| Sania with her parents and sister Anam after she won the WTA Hyderabad Open in February. (PTI)
Hyderabad, Sept. 4: Play your natural game, leave the rest to Allah.
For a woman whose “little one” was hours away from the biggest test of her life, Naseema Mirza sounded pretty cool.
But back home in Hyderabad, separated by thousands of miles of land and sea, it was probably the best advice she could give her daughter.
And motherly advice has not been lacking for Sania. It came every half an hour, as she stretched at the nets, and between water breaks as she prepared for the bout with a fellow 18-year-old, Russian top seed Maria Sharapova.
“I am in regular touch with her since morning. She is in high spirits. Allah will take care of her through her hours of test of stamina and energy,” Naseema told The Telegraph at their Banjara Hills home.
“I told her to avoid spicy food and take lots of energy drinks. Her father is with her and I know I don’t have to worry much about her needs.”
As match time neared, the Mirza residence swarmed with people. Television channels had set up night-watch units to catch every little gesture that reflected the mood in the two-storeyed house.
If her mother was cool, Sania’s younger sister Anam could not hide her excitement. She posed for photographs with her sister’s potraits and tennis gear. “I hope I will get the same attention when I grow up,” she said. “I, too, will take to tennis.”

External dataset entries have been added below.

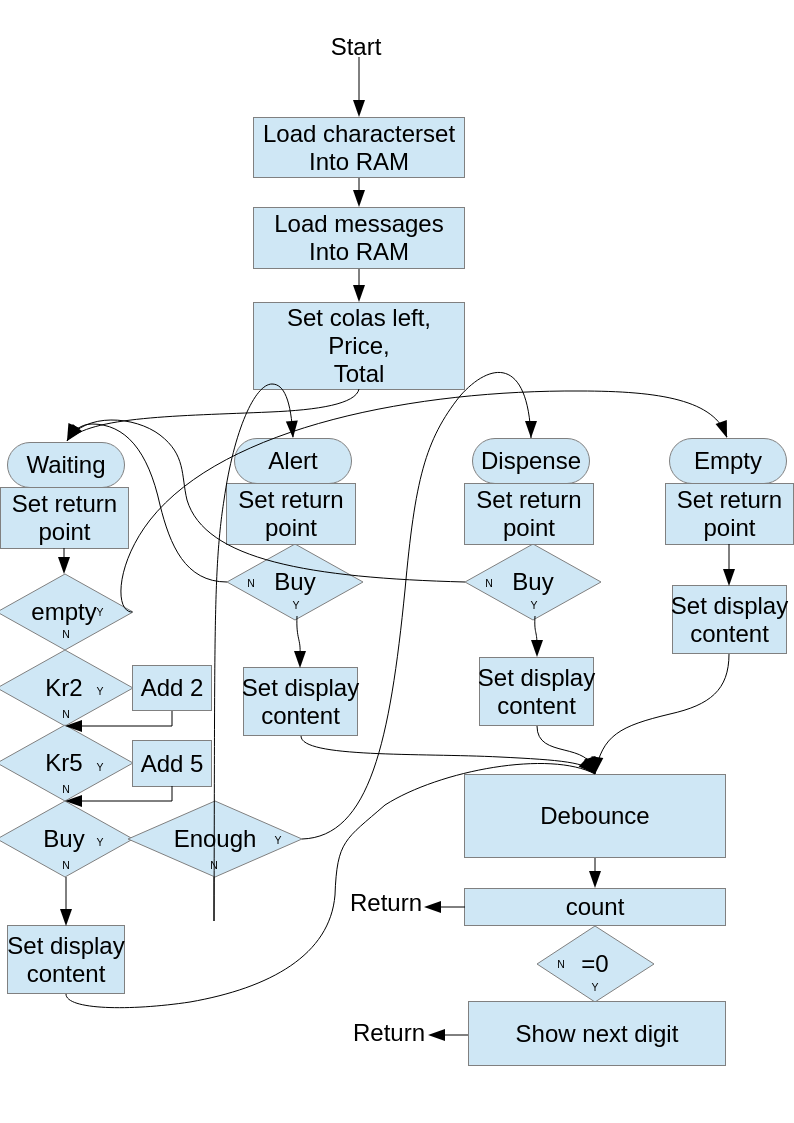
<!DOCTYPE html>
<html lang="en">
<head>
<meta charset="utf-8">
<title>Cola machine flowchart</title>
<style>
:root { --fill: #cfe7f5; --edge: #808080; --ink: #000; --paper: #fff; }
* { box-sizing: border-box; }
html, body { margin: 0; }
body { width: 794px; height: 1123px; overflow: hidden; background: var(--paper); }
.chart {
  position: relative; width: 794px; height: 1123px; overflow: hidden;
  color: var(--ink); font: 24px/28px "Liberation Sans", Arial, sans-serif;
}
.chart svg { position: absolute; left: 0; top: 0; }
.node, .label, .exit {
  position: absolute; left: var(--x); top: var(--y); width: var(--w); height: var(--h);
  display: flex; align-items: center; justify-content: center;
  text-align: center; white-space: nowrap;
}
.node span, .label, .exit { z-index: 2; }
.step, .state { background: var(--fill); border: 1px solid var(--edge); }
.state { border-radius: 23px; }
.label { --w: 134px; --h: 28px; }
.exit { --w: 20px; --h: 12px; font-size: 10.5px; line-height: 12px; }
.decisions { fill: var(--fill); stroke: var(--edge); }
.flows { z-index: 1; fill: none; stroke: var(--ink); }
.heads { fill: var(--ink); stroke: none; }
</style>
</head>
<body>
<main class="chart">
  <svg class="decisions" width="794" height="1123" viewBox="0 0 794 1123" aria-hidden="true">
    <defs><polygon id="decision" points="0,-38 68,0 0,38 -68,0"/></defs>
    <use href="#decision" x="65" y="612"/>
    <use href="#decision" x="65" y="688"/>
    <use href="#decision" x="65" y="763"/>
    <use href="#decision" x="65" y="839"/>
    <polygon points="215,801 302,839 215,877 128,839"/>
    <use href="#decision" x="295" y="582"/>
    <use href="#decision" x="533" y="582"/>
    <polygon points="595,926 654,964 595,1002 537,964"/>
  </svg>

  <!-- Set-up -->
  <div class="label" style="--x:289px;--y:33px">Start</div>
  <div class="node step" style="--x:253px;--y:117px;--w:212px;--h:61px"><span>Load characterset<br>Into RAM</span></div>
  <div class="node step" style="--x:253px;--y:207px;--w:212px;--h:62px"><span>Load messages<br>Into RAM</span></div>
  <div class="node step" style="--x:253px;--y:302px;--w:212px;--h:88px"><span>Set colas left,<br>Price,<br>Total</span></div>

  <!-- Waiting -->
  <div class="node state" style="--x:7px;--y:442px;--w:118px;--h:46px"><span>Waiting</span></div>
  <div class="node step" style="--x:0px;--y:487px;--w:129px;--h:62px"><span>Set return<br>point</span></div>
  <div class="label" style="--x:-3px;--y:598px">empty</div>
  <div class="exit" style="--x:90px;--y:606px">Y</div>
  <div class="exit" style="--x:56px;--y:628px">N</div>
  <div class="label" style="--x:-3px;--y:674px">Kr2</div>
  <div class="exit" style="--x:90px;--y:685px">Y</div>
  <div class="exit" style="--x:56px;--y:708px">N</div>
  <div class="node step" style="--x:132px;--y:665px;--w:80px;--h:46px"><span>Add 2</span></div>
  <div class="label" style="--x:-3px;--y:749px">Kr5</div>
  <div class="exit" style="--x:90px;--y:761px">Y</div>
  <div class="exit" style="--x:56px;--y:783px">N</div>
  <div class="node step" style="--x:132px;--y:740px;--w:80px;--h:47px"><span>Add 5</span></div>
  <div class="label" style="--x:-3px;--y:825px">Buy</div>
  <div class="exit" style="--x:90px;--y:836px">Y</div>
  <div class="exit" style="--x:56px;--y:859px">N</div>
  <div class="label" style="--x:148px;--y:825px">Enough</div>
  <div class="exit" style="--x:268px;--y:834px">Y</div>
  <div class="exit" style="--x:204px;--y:859px">N</div>
  <div class="node step" style="--x:7px;--y:925px;--w:118px;--h:69px"><span>Set display<br>content</span></div>

  <!-- Alert -->
  <div class="node state" style="--x:234px;--y:438px;--w:118px;--h:46px"><span>Alert</span></div>
  <div class="node step" style="--x:226px;--y:483px;--w:130px;--h:62px"><span>Set return<br>point</span></div>
  <div class="label" style="--x:228px;--y:568px">Buy</div>
  <div class="exit" style="--x:241px;--y:577px">N</div>
  <div class="exit" style="--x:286px;--y:599px">Y</div>
  <div class="node step" style="--x:243px;--y:667px;--w:115px;--h:69px"><span>Set display<br>content</span></div>

  <!-- Dispense -->
  <div class="node state" style="--x:472px;--y:438px;--w:118px;--h:46px"><span>Dispense</span></div>
  <div class="node step" style="--x:464px;--y:483px;--w:130px;--h:62px"><span>Set return<br>point</span></div>
  <div class="label" style="--x:466px;--y:568px">Buy</div>
  <div class="exit" style="--x:479px;--y:577px">N</div>
  <div class="exit" style="--x:524px;--y:599px">Y</div>
  <div class="node step" style="--x:479px;--y:657px;--w:115px;--h:69px"><span>Set display<br>content</span></div>

  <!-- Empty -->
  <div class="node state" style="--x:669px;--y:438px;--w:118px;--h:46px"><span>Empty</span></div>
  <div class="node step" style="--x:665px;--y:483px;--w:129px;--h:62px"><span>Set return<br>point</span></div>
  <div class="node step" style="--x:672px;--y:585px;--w:115px;--h:69px"><span>Set display<br>content</span></div>

  <!-- Display refresh -->
  <div class="node step" style="--x:464px;--y:774px;--w:262px;--h:84px"><span>Debounce</span></div>
  <div class="node step" style="--x:464px;--y:888px;--w:262px;--h:38px"><span>count</span></div>
  <div class="label" style="--x:319px;--y:889px">Return</div>
  <div class="label" style="--x:528px;--y:950px">=0</div>
  <div class="exit" style="--x:551px;--y:958px">N</div>
  <div class="exit" style="--x:585px;--y:981px">Y</div>
  <div class="node step" style="--x:468px;--y:1001px;--w:258px;--h:65px"><span>Show next digit</span></div>
  <div class="label" style="--x:322px;--y:1019px">Return</div>

  <svg class="flows" width="794" height="1123" viewBox="0 0 794 1123" aria-hidden="true">
    <defs><polygon id="head" points="0,0 -6,-17 6,-17"/></defs>
    <g class="straight-flows">
      <path d="M359 57V105M359 178V195M359 269V290M64 548V562M66 877V914"/>
      <path d="M172 711V726H76M172 786V801H76"/>
      <path d="M297 616C296 640 301 638 300 655M535 616C534 634 537 630 537 645M729 544V573"/>
      <path d="M595 858V877M465 907H436M468 1035H440"/>
    </g>
    <g class="state-flows">
      <path d="M359 389C356 404 318 410 270 412C180 416 90 416 67 441"/>
      <path d="M227 582C185 582 170 545 160 505C148 450 125 424 92 424C80 424 72 432 67 441"/>
      <path d="M465 582C310 578 205 560 187 500C181 475 186 455 160 435C135 416 85 412 67 441"/>
      <path d="M132 612C115 612 115 565 150 520C225 425 420 390 580 391C660 391 715 400 727 437"/>
      <path d="M214 877V921C215 640 213 570 224 500C234 430 255 384 272 384C284 384 291 400 293 437"/>
      <path d="M302 839C370 837 390 740 405 590C415 480 425 440 460 396C490 362 528 356 531 438"/>
    </g>
    <g class="debounce-flows">
      <path d="M66 994C66 1010 130 1011 190 1002C270 988 330 955 335 895C337 840 345 840 385 805C440 770 550 750 595 774"/>
      <path d="M301 736C301 758 420 753 500 757C560 760 588 762 595 774"/>
      <path d="M537 726C537 760 590 740 595 774"/>
      <path d="M729 654C729 690 710 705 670 714C620 726 602 735 595 774"/>
    </g>
    <g class="heads">
      <use href="#head" x="359" y="117"/>
      <use href="#head" x="359" y="207"/>
      <use href="#head" x="359" y="302"/>
      <use href="#head" x="64" y="574"/>
      <use href="#head" x="66" y="926"/>
      <use href="#head" x="300" y="668"/>
      <use href="#head" x="537" y="657"/>
      <use href="#head" x="729" y="586"/>
      <use href="#head" x="595" y="888"/>
      <use href="#head" transform="translate(65 726) rotate(90)"/>
      <use href="#head" transform="translate(65 801) rotate(90)"/>
      <use href="#head" transform="translate(424 907) rotate(90)"/>
      <use href="#head" transform="translate(428 1035) rotate(90)"/>
      <use href="#head" transform="translate(67 441) rotate(24)"/>
      <use href="#head" transform="translate(67 441) rotate(38)"/>
      <use href="#head" transform="translate(293 438) rotate(-4)"/>
      <use href="#head" x="531" y="438"/>
      <use href="#head" transform="translate(727 438) rotate(-20)"/>
      <use href="#head" transform="translate(595 774) rotate(-46)"/>
      <use href="#head" transform="translate(595 774) rotate(-18)"/>
      <use href="#head" transform="translate(595 774) rotate(8)"/>
    </g>
  </svg>
</main>
</body>
</html>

Many of Sania’s classmates, friends and well-wishers of the family dropped in as the hours ticked towards the grand slam clash.
Naseema put up a brave front but the tension seeped through at times. “Imagine so much pressure on an 18-year-old. At that age I had not seen even one-tenth of the outside world,” she said.
Asked what advice she gave to her daughter, Naseema said: “I just told her to play the game like she used to play all along with full concentration and leave the results to Allah. Allah has always been at her side in hours of need.”
But Naseema felt the Indian media could have been a little more positive. “Everyone is talking about the uphill task of defeating Sharapova,” she said.
“None is expressing confidence in Sania and goading her to give a good fight whether she wins or loses.”
Narendra Nath, who had coached Sania, said more than technique, it is the “pressure” of playing Sharapova that will play a decisive role. “Sania should keep her cool and not get worked up over errors.”
S.P. Mishra, a former Davis Cup player, said Sania has to “tighten her game and minimise the errors”.
Back at the Mirza home, Naseema requested the reporters not to bother her while the match was on, but said she would speak to the media later. She refused to allow the reporters in to watch the game with her.